Gay Marriage in the Big Divide
Americans are too fat, experts say. The debate on gay marriage suggests we may be growing fat-headed as well.
U.S. Centers for Disease Control and Prevention statistics predict 42 percent of the population will be obese by 2030, with 11 percent severely obese, at health care costs of $550 billion.
How do we set the price of moral obesity, as reflected in the uproar over the President’s conversion into a supporter of gay marriage?
Just as we have been stuffing our bodies with too much poor nourishment and exercising them too little, are we doing the same with our minds and hearts?

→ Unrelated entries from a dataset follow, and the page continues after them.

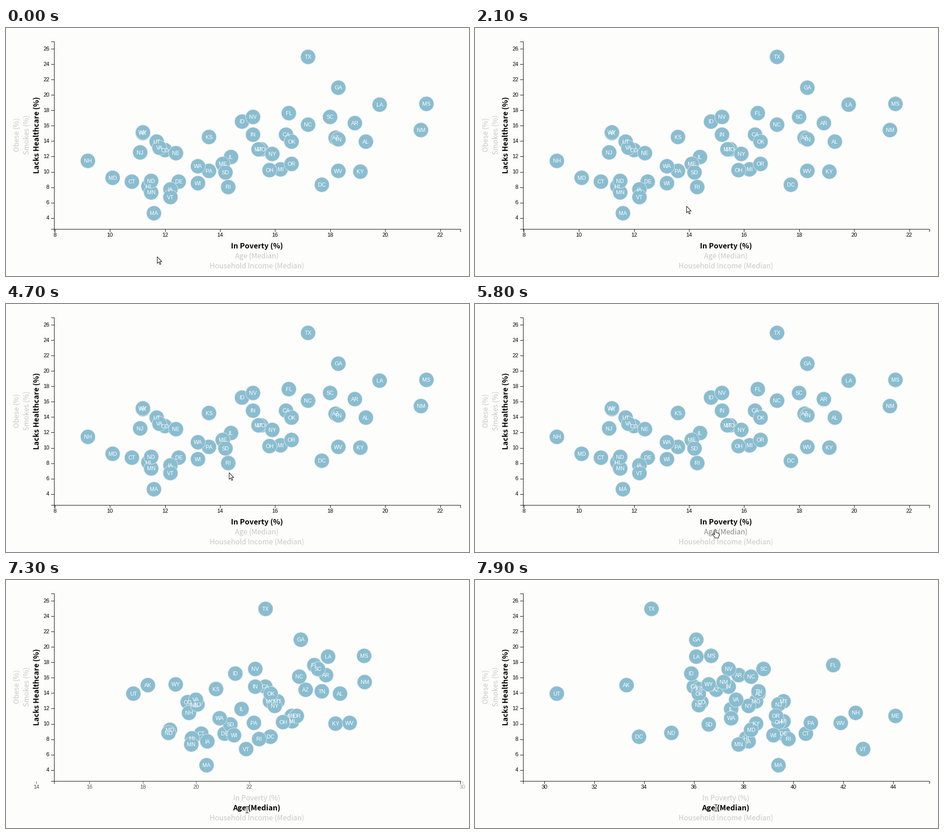
Animation, 1021 px wide and 549 px high, one loop 8 s. Source, as a matplotlib script:

```python
import numpy as np
import matplotlib.pyplot as plt
from matplotlib.animation import FuncAnimation
from matplotlib.patches import Circle, FancyBboxPatch, Polygon

W, H, DPI = 1021, 549, 100
FRAMES, STEP = 80, 100
PX = 72 / DPI
UI, PLAIN = "Noto Sans CJK JP", "Liberation Sans"
FILL, RIM, MUTED, HOVER = "#89bdd0", "#e3e3e3", "#c9c9c9", "#888888"

STATES = ("AL AK AZ AR CA CO CT DE DC FL GA HI ID IL IN IA KS KY LA ME MD MA MI MN MS MO MT "
          "NE NV NH NJ NM NY NC ND OH OK OR PA RI SC SD TN TX UT VT VA WA WV WI WY").split()
POVERTY = np.array([
    19.3, 11.2, 18.2, 18.9, 16.4, 12, 10.8, 12.5, 17.7, 16.5, 18.3, 11.4, 14.8, 14.4, 15.2, 12.2, 13.6,
    19.1, 19.8, 14.1, 10.1, 11.6, 16.2, 11.5, 21.5, 15.5, 15.4, 12.4, 15.2, 9.2, 11.1, 21.3, 15.9, 17.2,
    11.5, 15.8, 16.6, 16.6, 13.6, 14.3, 18, 14.2, 18.3, 17.2, 11.7, 12.2, 11.8, 13.2, 18.3, 13.2, 11.2])
UNINSURED = np.array([
    13.9, 15, 14.4, 16.3, 14.8, 12.8, 8.7, 8.7, 8.3, 17.6, 20.9, 8.1, 16.5, 11.9, 14.8, 7.7, 14.5,
    10, 18.7, 11, 9.2, 4.6, 10.3, 7.3, 18.8, 12.9, 12.9, 12.4, 17.1, 11.4, 12.5, 15.4, 12.3, 16.1,
    8.8, 10.2, 13.9, 11, 10.1, 8, 17.1, 9.9, 14.2, 24.9, 13.9, 6.7, 13.1, 10.7, 10.1, 8.5, 15.1])
AGE = np.array([
    38.6, 33.3, 36.9, 37.8, 36, 36.3, 40.5, 39.6, 33.8, 41.6, 36.1, 38.1, 35.9, 37.5, 37.4, 38.2, 36.2,
    38.5, 36.1, 44.1, 38.3, 39.4, 39.6, 37.8, 36.7, 38.5, 39.6, 36.2, 37.4, 42.5, 39.4, 37.2, 38.2, 38.3,
    35.1, 39.4, 36.2, 39.3, 40.7, 39.8, 38.8, 36.6, 38.6, 34.3, 30.5, 42.8, 37.7, 37.5, 41.9, 39.2, 36.6])

CLICK, DURATION, FADE = 6861, 1000, 300
TIP_ON, TIP_OFF = 2700, 4700

# Pointer path: time, x, y
STOPS = [(0, 333, 506), (700, 333, 506), (2100, 466, 394), (2800, 486, 361), (3600, 487, 360),
         (4500, 488, 361), (5600, 529, 499), (6800, 529, 499), (6900, 530, 507),
         (7500, 530, 507), (7900, 530, 503)]

ARROW = [(0, 0), (0, 14.5), (3.3, 11.4), (5.7, 17), (8, 16), (5.6, 10.6), (10.2, 10.6)]
HAND = [(-.5, 0), (1.2, 0), (2.2, 1), (2.2, 6.5), (5, 7), (7.5, 8), (9, 9), (9, 13), (7.5, 16),
        (7.5, 18.5), (-.5, 18.5), (-1.5, 16), (-5.5, 11), (-5.5, 9.5), (-4, 9), (-1.2, 11.5), (-1.2, 1)]
BEAM = [(-3, -7), (3, -7), (0, -7), (0, 7), (3, 7), (-3, 7), (0, 7), (0, -7)]


def poverty_x(v):
    return 107.7 + (v - 8) * 60.7


def age_x(v):
    return 153 + (v - 30) * 54.92


def value_y(v):
    return 420.3 - (v - 4) * 17.05


def cubic_in_out(t):
    t = np.clip(t, 0, 1)
    return 4 * t ** 3 if t < .5 else 1 - 4 * (1 - t) ** 3


def pointer(ms):
    for (t0, x0, y0), (t1, x1, y1) in zip(STOPS, STOPS[1:]):
        if ms <= t1:
            k = (ms - t0) / (t1 - t0)
            k = k * k * (3 - 2 * k)
            return x0 + (x1 - x0) * k, y0 + (y1 - y0) * k
    return STOPS[-1][1:]


fig = plt.figure(figsize=(W / DPI, H / DPI), dpi=DPI, facecolor="#fdfdfc")
ax = fig.add_axes([0, 0, 1, 1])
ax.set(xlim=(0, W), ylim=(H, 0))
ax.axis("off")


def label(x, y, text, size, font=PLAIN, **style):
    style = {"ha": "center", "va": "baseline", "color": "black", **style}
    return ax.text(x, y, text, fontsize=size * PX, family=font, **style)


def line(xs, ys, color="black"):
    return ax.plot(xs, ys, color=color, lw=PX, solid_capstyle="butt", zorder=1)[0]


def restyle(text, active, color):
    text.set(color=color, fontweight="bold" if active else "light",
             fontsize=(16.3 if active else 15.8) * PX)


line([98.5, 105.5, 105.5, 98.5], [29.5, 29.5, 444.5, 444.5])
line([105.5, 105.5, 1001.5, 1001.5], [451, 444.5, 444.5, 451])
for v in range(4, 27, 2):
    y = np.floor(value_y(v)) + .5
    line([98.5, 105.5], [y, y])
    label(95.5, y + 4, str(v), 12, ha="right")

ticks = [(v, line([0, 0], [445, 451]), label(0, 462, str(v), 12, zorder=1))
         for v in (*range(8, 23, 2), *range(30, 45, 2))]

for x, text, active in ((29, "Obese (%)", False), (51, "Smokes (%)", False),
                        (73, "Lacks Healthcare (%)", True)):
    side = label(x, 236.5, text, 16, UI, rotation=90, rotation_mode="anchor")
    restyle(side, active, "black" if active else MUTED)

poverty_label = label(553, 488, "In Poverty (%)", 16, UI)
age_label = label(553, 510, "Age (Median)", 16, UI)
restyle(label(553, 532, "Household Income (Median)", 16, UI), False, MUTED)

dots, names = [], []
for name, v in zip(STATES, UNINSURED):
    y = value_y(v)
    dots.append(ax.add_patch(Circle((0, y), 16.3, fc=FILL, ec=RIM, lw=PX, zorder=2)))
    names.append(label(0, y + 4.3, name, 12, color="white", zorder=3))
hovered = dots[STATES.index("RI")]

tooltip = [ax.add_patch(FancyBboxPatch((343, 320), 126, 62, boxstyle="round,pad=4,rounding_size=4",
                                       fc=(0, 0, 0, .8), ec="none", zorder=4))]
for y, text, weight in ((337, "Rhode Island", "bold"), (356.5, "Poverty: 14.3%", "normal"),
                        (375.5, "Lacks Healthcare: 8%", "normal")):
    tooltip.append(label(406, y, text, 12.1, UI, color="white", weight=weight, zorder=5))

cursor = ax.add_patch(Polygon(ARROW, fc="white", ec="black", lw=PX, joinstyle="round", zorder=6))


def draw(i):
    ms = i * STEP
    e = cubic_in_out((ms - CLICK) / DURATION)

    xs = poverty_x(POVERTY) * (1 - e) + age_x(AGE) * e
    for x, dot, name in zip(xs, dots, names):
        dot.center = x, dot.center[1]
        name.set_x(x)

    for v, mark, text in ticks:
        x = poverty_x(v) * (1 - e) + age_x(v) * e
        mark.set_xdata([x, x])
        text.set_x(x)
        for part in (mark, text):
            part.set_alpha(e if v >= 30 else 1 - e)

    show_tip = TIP_ON <= ms < TIP_OFF
    for part in tooltip:
        part.set_visible(show_tip)
    hovered.set(fc="#a3cbda" if show_tip else FILL, ec="#47758a" if show_tip else RIM,
                lw=(1.5 if show_tip else 1) * PX)

    x, y = pointer(ms)
    clicked = ms >= CLICK
    over_age = 496 <= y <= 516 and 504 <= x <= 602
    over_poverty = 474 <= y < 496 and 494 <= x <= 610
    if clicked:
        shade = .79 * min(1, .35 + (ms - CLICK) / FADE)
        restyle(poverty_label, False, (shade,) * 3)
        restyle(age_label, True, "black")
    else:
        restyle(poverty_label, True, "black")
        restyle(age_label, False, HOVER if over_age else MUTED)

    shape = BEAM if clicked or over_poverty else HAND if over_age else ARROW
    cursor.set_xy(np.array(shape) + (x + .5, y + .5))
    return []


anim = FuncAnimation(fig, draw, frames=FRAMES, interval=STEP, repeat=True, repeat_delay=0)
plt.show()
```
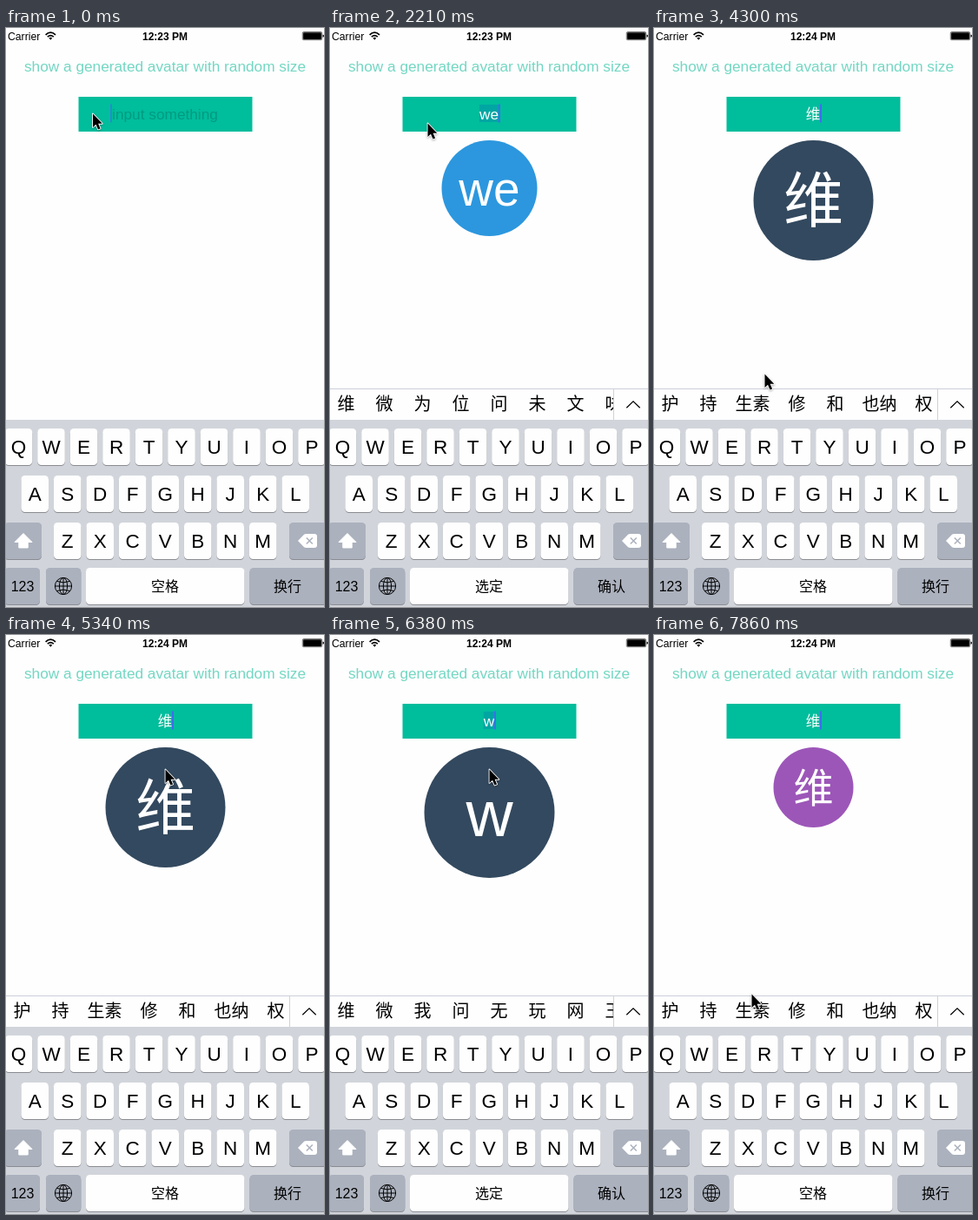
Write an HTML page that moves like this. It is 366 by 665 pixels and loops after 8000 ms.

```html
<!DOCTYPE html>
<html lang="en">
<head>
<meta charset="utf-8">
<title>Avatar generator</title>
<style>
html, body { margin: 0; width: 100%; height: 100%; overflow: hidden; background: #fefefe; }
svg { display: block; width: 366px; height: 665px; }
text { font-family: "Liberation Sans", "Noto Sans CJK SC", "Noto Sans CJK", sans-serif; white-space: pre; }
.cjk { font-family: "Noto Sans CJK SC", "Noto Sans CJK", sans-serif; font-weight: 300; }
.mid { text-anchor: middle; }
</style>
</head>
<body>
<svg id="stage" viewBox="0 0 366 665"></svg>
<script>
const LOOP = 8000, MID = 183.5;
const stage = document.getElementById("stage");

function add(tag, attrs, parent = stage, content = "") {
  const node = document.createElementNS("http://www.w3.org/2000/svg", tag);
  set(node, attrs);
  node.textContent = content;
  parent.appendChild(node);
  return node;
}
function set(node, attrs) {
  for (const k in attrs) node.setAttribute(k, attrs[k]);
}
function show(node, on) {
  node.style.display = on ? "" : "none";
}
function label(str, x, y, size, attrs = {}, parent = stage) {
  return add("text", { class: "mid", x, y, "font-size": size, ...attrs }, parent, str);
}
const isCjk = s => /[\u4e00-\u9fff]/.test(s);
const textClass = s => isCjk(s) ? "mid cjk" : "mid";

// Status bar
label("Carrier", 2, 14, 12.2, { class: "" });
const clock = label("", 183, 14, 12, { "font-weight": 700 });
const wifi = add("g", { fill: "none", stroke: "#000", "stroke-width": 1.7 });
add("path", { d: "M45.6 7.9Q51.3 2.5 57 7.9M47.8 10.2Q51.3 6.9 54.8 10.2" }, wifi);
add("path", { d: "M49.4 11.6Q51.3 10 53.2 11.6L51.3 13.7Z", fill: "#000", stroke: "none" }, wifi);
add("rect", { x: 341.3, y: 4.5, width: 22.4, height: 9.2, rx: 1.4, fill: "none", stroke: "#000", "stroke-width": 0.6 });
add("rect", { x: 342.1, y: 5.3, width: 20.8, height: 7.6, rx: 0.6 });
add("path", { d: "M364.5 7.4Q366 7.6 366 9.1T364.5 10.8Z" });

label("show a generated avatar with random size", 183, 50, 17.25, { fill: "#73d7c3" });

// Input field
add("rect", { x: 83.5, y: 79, width: 200, height: 40, fill: "#00bd9c" });
const marked = add("rect", { y: 88, height: 20, fill: "#00a6a2" });
const hint = label("input something", 183, 104.5, 17.25, { fill: "#009a80" });
const typed = label("", 183, 104.5, 17.25, { fill: "#fff" });
const caret = add("rect", { y: 87.5, width: 2, height: 21, fill: "#426bf2" });

// Avatar
const disc = add("circle", { cx: MID });
const initials = label("", MID, 0, 10, { fill: "#fff" });

// Candidate bar
const bar = add("g", {});
add("rect", { x: 0, y: 414, width: 366, height: 36, fill: "#fefefe" }, bar);
add("rect", { x: 0, y: 414, width: 366, height: 1, fill: "#cdcfdb" }, bar);
const clip = add("clipPath", { id: "clip" });
add("rect", { x: 0, y: 415, width: 326, height: 35 }, clip);
const words = add("g", { "clip-path": "url(#clip)" }, bar);
const more = add("g", {}, bar);
add("rect", { x: 326, y: 415, width: 1, height: 35, fill: "#d0d2d8" }, more);
add("path", { d: "M341.3 436.3L349 428.8L356.7 436.3", fill: "none", stroke: "#000", "stroke-width": 1.2 }, more);

// Keyboard
const GREY = "#abb1bd", PITCH = 37.5;
add("rect", { x: 0, y: 450, width: 366, height: 215, fill: "#d1d5db" });
function key(x, y, width, fill = "#fefefe") {
  const box = { x, width, height: 42, rx: 4.5 };
  add("rect", { ...box, y: y + 1, fill: "#8a8c91" });
  add("rect", { ...box, y, fill });
}
[["QWERTYUIOP", 14.5, 460], ["ASDFGHJKL", 33.2, 514], ["ZXCVBNM", 70.7, 568]].forEach(([row, x0, y]) => {
  [...row].forEach((ch, i) => {
    const x = x0 + i * PITCH;
    key(x - 15.8, y, 31.6);
    label(ch, x, y + 29, 22.5);
  });
});
key(-2, 568, 43, GREY);
key(326, 568, 43, GREY);
key(-2, 620, 41, GREY);
key(46, 620, 40.3, GREY);
key(92, 620, 182.5);
key(280.5, 620, 90, GREY);
add("path", { d: "M20 580.5L30 590.5H25.2V597H14.8V590.5H10Z", fill: "#fff", stroke: "#fff", "stroke-linejoin": "round" });
add("path", { d: "M336 589L343 581.8Q344 581 345.5 581H355Q358 581 358 584V594Q358 597 355 597H345.5Q344 597 343 596.2Z", fill: "#fff" });
add("path", { d: "M345.8 585.5L352.8 592.5M352.8 585.5L345.8 592.5", stroke: GREY, "stroke-width": 1.5 });
label("123", 19, 647, 16);
const globe = add("g", { fill: "none", stroke: "#000", "stroke-width": 1, transform: "translate(66 641)" });
add("circle", { r: 9.6 }, globe);
add("ellipse", { rx: 4.6, ry: 9.6 }, globe);
add("path", { d: "M0-9.6V9.6M-9.6 0H9.6M-7.6-5.6Q0-2.6 7.6-5.6M-7.6 5.6Q0 2.6 7.6 5.6" }, globe);
const space = label("", 183, 647, 16, { class: "mid cjk" });
const enter = label("", 324, 647, 16, { class: "mid cjk" });

const pointer = add("path", {
  d: "M0 0V15.4L3.5 12.2L6 18L8.6 16.9L6.1 11.3H10.8Z",
  stroke: "#fff", "stroke-width": 1.8, "stroke-linejoin": "round", "paint-order": "stroke",
  style: "filter: drop-shadow(0 1px 1px rgba(0,0,0,.3))"
});

// Timeline: each step changes part of the state
const BLUE = "#2c97de", NAVY = "#33495f", GREEN = "#1fce6d", PURPLE = "#9c56b8";
const LISTS = {
  w: "维 微 我 问 无 玩 网 王",
  we: "维 微 为 位 问 未 文 味",
  wei: "维 微 为 位 未 味 喂 胃",
  "维": "护 持 生素 修 和 也纳 权"
};
const type = (text, size, color) => ({ text, size, color, caret: 1 });
const at = (x, y) => ({ x, y });
const steps = [
  [0, { text: "", size: 0, color: BLUE, caret: 0.6, x: 100, y: 98.5, time: "12:23 PM" }],
  [150, { caret: 0, ...at(112.5, 109.5) }],
  [590, { caret: 1 }],
  [1030, { caret: 0.5 }],
  [1180, { caret: 0 }],
  [1470, { caret: 0.5 }],
  [1620, { caret: 1 }],
  [1760, type("w", 179, GREEN)],
  [2210, type("we", 110, BLUE)],
  [2810, { caret: 0.5 }],
  [2960, { caret: 0 }],
  [3260, type("wei", 124, PURPLE)],
  [3400, at(92, 200)],
  [3550, { time: "12:24 PM", ...at(48, 350) }],
  [3700, at(20, 424)],
  [3850, at(18, 428)],
  [4000, type("维", 138, NAVY)],
  [4150, at(56, 424)],
  [4300, at(127.5, 397.5)],
  [4440, at(158, 290)],
  [4590, at(178, 185)],
  [4740, { caret: 0.5, ...at(183.5, 154.5) }],
  [4890, { caret: 0 }],
  [5340, { caret: 1 }],
  [5640, type("", 181, BLUE)],
  [6230, type("w", 150, NAVY)],
  [6530, type("we", 118, PURPLE)],
  [6980, { ...type("wei", 137, GREEN), ...at(116.5, 327.5) }],
  [7130, at(52, 406)],
  [7280, at(18, 428)],
  [7570, type("维", 92, PURPLE)],
  [7720, at(54, 423)],
  [7860, at(112.5, 412.5)]
];

function fillWords(text) {
  words.textContent = "";
  if (!text) return;
  let x = -3.5;
  for (const word of LISTS[text].split(" ")) {
    const cell = word.length > 1 ? 58 : 44;
    label(word, x + cell / 2, 439, 20, { class: "mid cjk" }, words);
    x += cell;
  }
}

let lastCount = 0;
function draw(t) {
  const past = steps.filter(s => s[0] <= t);
  if (past.length === lastCount) return;
  lastCount = past.length;
  const s = Object.assign({}, ...past.map(p => p[1]));
  const composing = /^w/.test(s.text);

  clock.textContent = s.time;
  show(hint, !s.text);
  typed.textContent = s.text;
  set(typed, { class: textClass(s.text), "font-size": isCjk(s.text) ? 16.5 : 17.25 });
  const width = s.text ? typed.getComputedTextLength() : 0;
  show(marked, composing);
  set(marked, { x: 183 - width / 2, width: width + 0.5 });
  set(caret, { x: s.text ? 183 + width / 2 - 0.2 : 120, opacity: s.caret });

  const r = s.size / 2, cy = 129 + r;
  set(disc, { r, cy, fill: s.color });
  initials.textContent = s.text.slice(0, 2);
  set(initials, { class: textClass(s.text), y: cy + 0.365 * r, "font-size": r });

  show(bar, s.size > 0);
  show(more, s.text);
  fillWords(s.text);
  space.textContent = composing ? "选定" : "空格";
  enter.textContent = composing ? "确认" : "换行";
  set(pointer, { transform: `translate(${s.x} ${s.y})` });
}

const start = performance.now();
function tick() {
  draw((performance.now() - start) % LOOP);
  requestAnimationFrame(tick);
}
tick();
</script>
</body>
</html>
```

In this election year, opinions are as ubiquitous as fast food and most are just as nourishing. Political debate swerves from contraception to the sanctity of marriage in an eyeblink, although neither subject is on the legislative agenda after a meaningless North Carolina vote Tuesday.
Yet, a New York Times editorial asserts that the President “took the moral high ground on what may be the great civil rights struggle of our time” while other pundits calculate both the timing and political impact of his coming out on the issue.
Where is all this litmus-testing on issues great and small taking America? What was wrong with the President’s previous “Yes, but” position on gay marriage? What’s next on the agenda for splitting us into “for” and “against” factions?
Human beings have doubts, ambivalence, uncertainties, zigzags, and, yes, prejudices on many questions. That’s what makes them human.